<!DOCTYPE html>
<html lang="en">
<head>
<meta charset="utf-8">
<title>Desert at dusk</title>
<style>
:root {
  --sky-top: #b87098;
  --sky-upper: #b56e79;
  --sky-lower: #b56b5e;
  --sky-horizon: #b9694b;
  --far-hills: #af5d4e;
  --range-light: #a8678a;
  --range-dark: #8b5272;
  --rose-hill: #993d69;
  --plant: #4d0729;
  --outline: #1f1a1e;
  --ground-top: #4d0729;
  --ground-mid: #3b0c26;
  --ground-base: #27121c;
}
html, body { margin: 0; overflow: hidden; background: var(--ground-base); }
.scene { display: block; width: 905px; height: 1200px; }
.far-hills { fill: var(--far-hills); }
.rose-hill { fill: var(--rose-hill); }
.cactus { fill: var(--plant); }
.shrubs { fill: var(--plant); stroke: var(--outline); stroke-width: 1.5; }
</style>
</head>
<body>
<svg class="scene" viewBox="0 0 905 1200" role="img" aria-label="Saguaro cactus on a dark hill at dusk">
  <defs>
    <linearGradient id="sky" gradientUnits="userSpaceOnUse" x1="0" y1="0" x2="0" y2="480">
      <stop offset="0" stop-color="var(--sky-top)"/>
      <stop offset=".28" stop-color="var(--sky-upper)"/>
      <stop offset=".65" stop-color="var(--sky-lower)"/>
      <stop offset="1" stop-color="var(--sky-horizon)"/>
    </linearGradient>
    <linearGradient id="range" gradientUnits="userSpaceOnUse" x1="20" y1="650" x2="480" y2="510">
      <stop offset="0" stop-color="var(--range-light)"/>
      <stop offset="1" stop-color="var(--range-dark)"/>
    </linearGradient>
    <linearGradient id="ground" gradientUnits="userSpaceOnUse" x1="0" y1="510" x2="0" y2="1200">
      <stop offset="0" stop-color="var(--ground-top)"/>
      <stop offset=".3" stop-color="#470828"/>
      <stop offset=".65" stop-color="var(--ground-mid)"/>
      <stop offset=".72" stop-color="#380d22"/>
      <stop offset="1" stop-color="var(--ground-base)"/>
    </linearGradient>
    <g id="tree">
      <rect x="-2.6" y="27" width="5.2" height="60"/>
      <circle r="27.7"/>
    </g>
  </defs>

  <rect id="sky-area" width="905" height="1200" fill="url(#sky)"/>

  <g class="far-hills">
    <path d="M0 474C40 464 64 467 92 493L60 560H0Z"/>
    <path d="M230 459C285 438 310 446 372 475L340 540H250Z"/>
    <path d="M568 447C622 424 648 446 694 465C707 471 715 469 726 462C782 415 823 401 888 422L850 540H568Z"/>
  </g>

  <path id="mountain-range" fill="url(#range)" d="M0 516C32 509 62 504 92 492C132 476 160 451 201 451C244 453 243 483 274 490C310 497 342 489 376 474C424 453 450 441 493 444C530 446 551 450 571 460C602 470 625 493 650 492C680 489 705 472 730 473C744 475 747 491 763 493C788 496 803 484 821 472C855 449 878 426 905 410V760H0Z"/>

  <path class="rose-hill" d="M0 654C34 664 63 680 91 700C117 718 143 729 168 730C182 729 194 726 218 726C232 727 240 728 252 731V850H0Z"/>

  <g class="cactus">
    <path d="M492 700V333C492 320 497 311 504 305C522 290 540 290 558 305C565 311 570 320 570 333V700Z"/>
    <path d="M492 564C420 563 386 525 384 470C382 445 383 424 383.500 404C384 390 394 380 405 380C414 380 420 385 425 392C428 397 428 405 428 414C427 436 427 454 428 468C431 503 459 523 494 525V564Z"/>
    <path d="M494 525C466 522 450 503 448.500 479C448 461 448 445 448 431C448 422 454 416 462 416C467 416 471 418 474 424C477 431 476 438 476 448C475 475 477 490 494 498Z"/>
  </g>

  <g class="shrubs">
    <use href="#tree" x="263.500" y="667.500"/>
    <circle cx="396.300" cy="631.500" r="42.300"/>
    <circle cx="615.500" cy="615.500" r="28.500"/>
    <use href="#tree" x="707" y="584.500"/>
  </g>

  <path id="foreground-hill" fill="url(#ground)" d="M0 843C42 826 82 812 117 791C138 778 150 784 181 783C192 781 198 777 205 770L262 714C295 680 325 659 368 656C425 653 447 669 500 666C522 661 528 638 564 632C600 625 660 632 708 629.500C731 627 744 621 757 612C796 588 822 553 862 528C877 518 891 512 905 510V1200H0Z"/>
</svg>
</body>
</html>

### What needs to be done
The expected output is one number, the tally of lines above containing "ground".

### Solution to this problem
9